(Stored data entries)
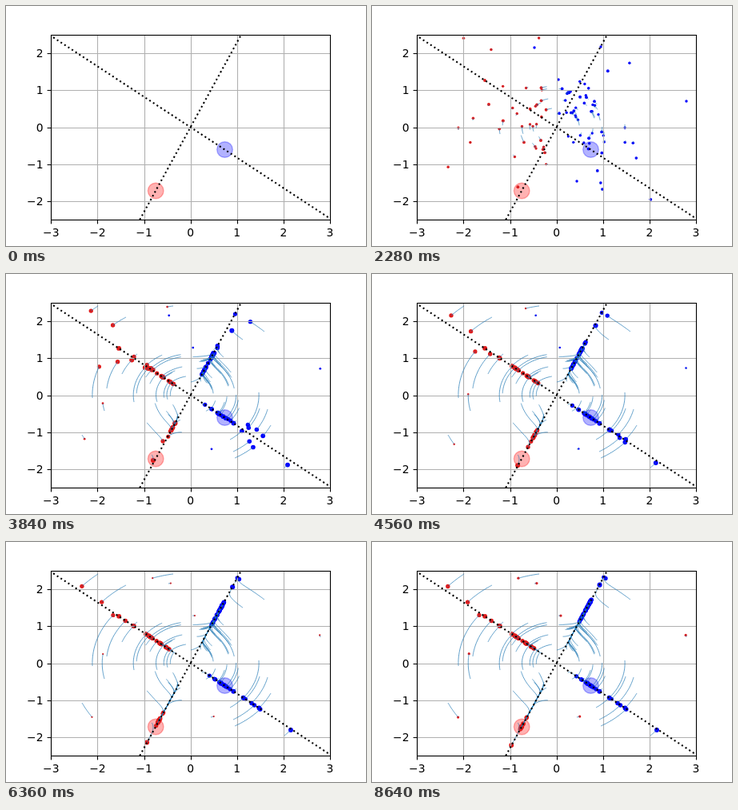
An HTML page for the animation above (8760 ms loop, 450 px wide and 300 px high).

```html
<!DOCTYPE html>
<html lang="en">
<head>
<meta charset="utf-8">
<title>Drifting points</title>
<style>
  html, body { margin: 0; width: 100%; height: 100%; overflow: hidden; background: #fff; }
  svg { display: block; width: 450px; height: 300px; }
  text { font: 13.89px "DejaVu Sans", sans-serif; fill: #000; }
  .grid { stroke: #b0b0b0; stroke-width: 1.11; }
  .axis { stroke: #000; stroke-width: 1.11; fill: none; }
  .ray { stroke: #000; stroke-width: 2.083; stroke-dasharray: 2.083 3.437; }
  .trail { stroke: #1f77b4; stroke-width: .7; fill: none; }
</style>
</head>
<body>
<svg viewBox="0 0 450 300">
  <clipPath id="box"><rect x="56.25" y="36" width="348.75" height="231"/></clipPath>
  <g clip-path="url(#box)">
    <g fill-opacity=".3" stroke-opacity=".3" stroke-width="1.39">
      <circle cx="273.5" cy="179.5" r="9.8" fill="#00f" stroke="#00f"/>
      <circle cx="187.2" cy="231" r="9.8" fill="#f00" stroke="#f00"/>
    </g>
    <g id="dots"></g>
    <g id="grid" class="grid"></g>
    <path id="trails" class="trail"/>
    <path class="ray" d="M-1 -.05L451 295.7"/>
    <path class="ray" d="M148.7 301L313.1 1"/>
  </g>
  <rect class="axis" x="56.5" y="36.5" width="349" height="231"/>
  <g id="ticks" class="axis"></g>
  <g id="labels"></g>
</svg>
<script>
const STEP = 120, STEPS = 73;
const OX = 230.625, OY = 151.5, UX = 58.125, UY = 46.2;
const RED = '#e01c1c', BLUE = '#0000ff';
const RAD = Math.PI / 180;

// starting places of the outer points; the inner ones are random
const outer = [
  [115, 40], [150, 54], [126, 143], [108, 155], [141, 93], [145, 125], [164, 100], [182, 226],
  [286, 51], [323, 72], [296, 82], [316, 148], [317, 168], [327, 169], [331, 189],
  [280, 207], [284, 222], [286, 230], [348, 242]
];
// points that hardly turn
const weak = [[209, 40], [123, 171], [95, 201], [393, 119], [203, 52], [256, 219], [233, 92]];

const svg = document.querySelector('svg');
const byId = id => document.getElementById(id);
function add(parent, tag, attrs, text) {
  const el = document.createElementNS(svg.namespaceURI, tag);
  for (const key in attrs) el.setAttribute(key, attrs[key]);
  if (text) el.textContent = text;
  parent.appendChild(el);
  return el;
}

const snap = v => Math.floor(v + .5) + .5;
const label = v => (v < 0 ? '\u2212' : '') + Math.abs(v);
for (let v = -3; v <= 3; v++) {
  const x = OX + v * UX, y = OY - v * UY;
  add(byId('grid'), 'path', { d: `M${snap(x)} 36V267` });
  add(byId('ticks'), 'path', { d: `M${snap(x)} 267.5v4.9` });
  add(byId('labels'), 'text', { x, y: 288, 'text-anchor': 'middle' }, label(v));
  if (Math.abs(v) > 2) continue;
  add(byId('grid'), 'path', { d: `M56 ${snap(y)}H405` });
  add(byId('ticks'), 'path', { d: `M56.5 ${snap(y)}h-4.9` });
  add(byId('labels'), 'text', { x: 46.5, y: Math.round(y + 5.1), 'text-anchor': 'end' }, label(v));
}

let seed = 11;
function random(min, max) {
  seed = (seed * 1664525 + 1013904223) % 2 ** 32;
  return min + (max - min) * seed / 2 ** 32;
}

// points first turn onto a ray, then slide outwards along it
function turnTime(n) {
  const t = 10 ** ((n - 32) / 9);
  return t / (1 + t / 3);
}
const slide = n => 1.1 / (1 + Math.exp((40 - n) / 7.5));

function polar([x, y]) {
  const u = (x - OX) / UX, v = (OY - y) / UY;
  const angle = Math.atan2(v, u) / RAD;
  return [Math.hypot(u, v), angle < -90 ? angle + 360 : angle];
}
const place = (r, a) => [OX + UX * r * Math.cos(a * RAD), OY - UY * r * Math.sin(a * RAD)];

function goalOf(red, angle) {
  if (red) return angle < 195 ? 140.5 : 246.4;
  return angle < 3.5 ? -39.5 : 66.4;
}
function growthOf(goal, r) {
  if (goal === 66.4) return Math.max(.1, 1.05 - .36 * r);
  if (goal === 246.4) return Math.max(.15, 1.35 - .45 * r);
  return Math.max(0, .35 * (1 - r));
}
function mover(r, angle, red, power) {
  const goal = goalOf(red, angle);
  const rate = 6 * power / Math.max(r, .7) ** 2;
  const growth = growthOf(goal, r) * power;
  return n => {
    const left = Math.exp(-rate * turnTime(n));
    return place(r + growth * slide(n) * (1 - left), goal + (angle - goal) * left);
  };
}

function strongPoint(r, angle) {
  const red = angle > 90, power = random(.8, 1.15);
  return {
    at: mover(r, angle, red, power),
    size: n => 1.8 * (.4 + .6 * power) * (1 + .6 * Math.min(1, turnTime(n) / .75)),
    color: () => red ? RED : BLUE
  };
}
function weakPoint(start, i) {
  const red = i < 3;
  return {
    at: mover(...polar(start), red, red ? .1 : .01),
    size: n => 1 + Math.abs(n - 47) / 40,
    color: n => red || n > 47 ? RED : BLUE
  };
}

const points = [...outer.map(p => strongPoint(...polar(p))), ...weak.map(weakPoint)];
for (let i = 0; i < 26; i++) points.push(strongPoint(random(.4, 1.25), random(95, 265)));
for (let i = 0; i < 40; i++) points.push(strongPoint(random(.35, 1.35), random(-55, 90)));
for (const p of points) {
  p.el = add(byId('dots'), 'circle', {});
  p.path = Array.from({ length: STEPS }, (_, n) => p.at(n));
}

function draw(n) {
  byId('dots').style.display = n ? '' : 'none';
  let d = '';
  for (const p of points) {
    const [x, y] = p.path[n];
    p.el.setAttribute('cx', x);
    p.el.setAttribute('cy', y);
    p.el.setAttribute('r', p.size(n));
    p.el.setAttribute('fill', p.color(n));
    if (n) d += 'M' + p.path.slice(0, n + 1).map(q => q.map(v => v.toFixed(2)).join(' ')).join('L');
  }
  byId('trails').setAttribute('d', d);
}

let shown = -1;
const start = performance.now();
function tick() {
  const n = Math.floor((performance.now() - start) / STEP) % STEPS;
  if (n !== shown) draw(shown = n);
  requestAnimationFrame(tick);
}
tick();
</script>
</body>
</html>
```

### REQUIREMENT
Which of the lines above carry the string "strongPoint"? Pick them out and copy them.

### TASK OUTPUT
function strongPoint(r, angle) {
const points = [...outer.map(p => strongPoint(...polar(p))), ...weak.map(weakPoint)];
for (let i = 0; i < 26; i++) points.push(strongPoint(random(.4, 1.25), random(95, 265)));
for (let i = 0; i < 40; i++) points.push(strongPoint(random(.35, 1.35), random(-55, 90)));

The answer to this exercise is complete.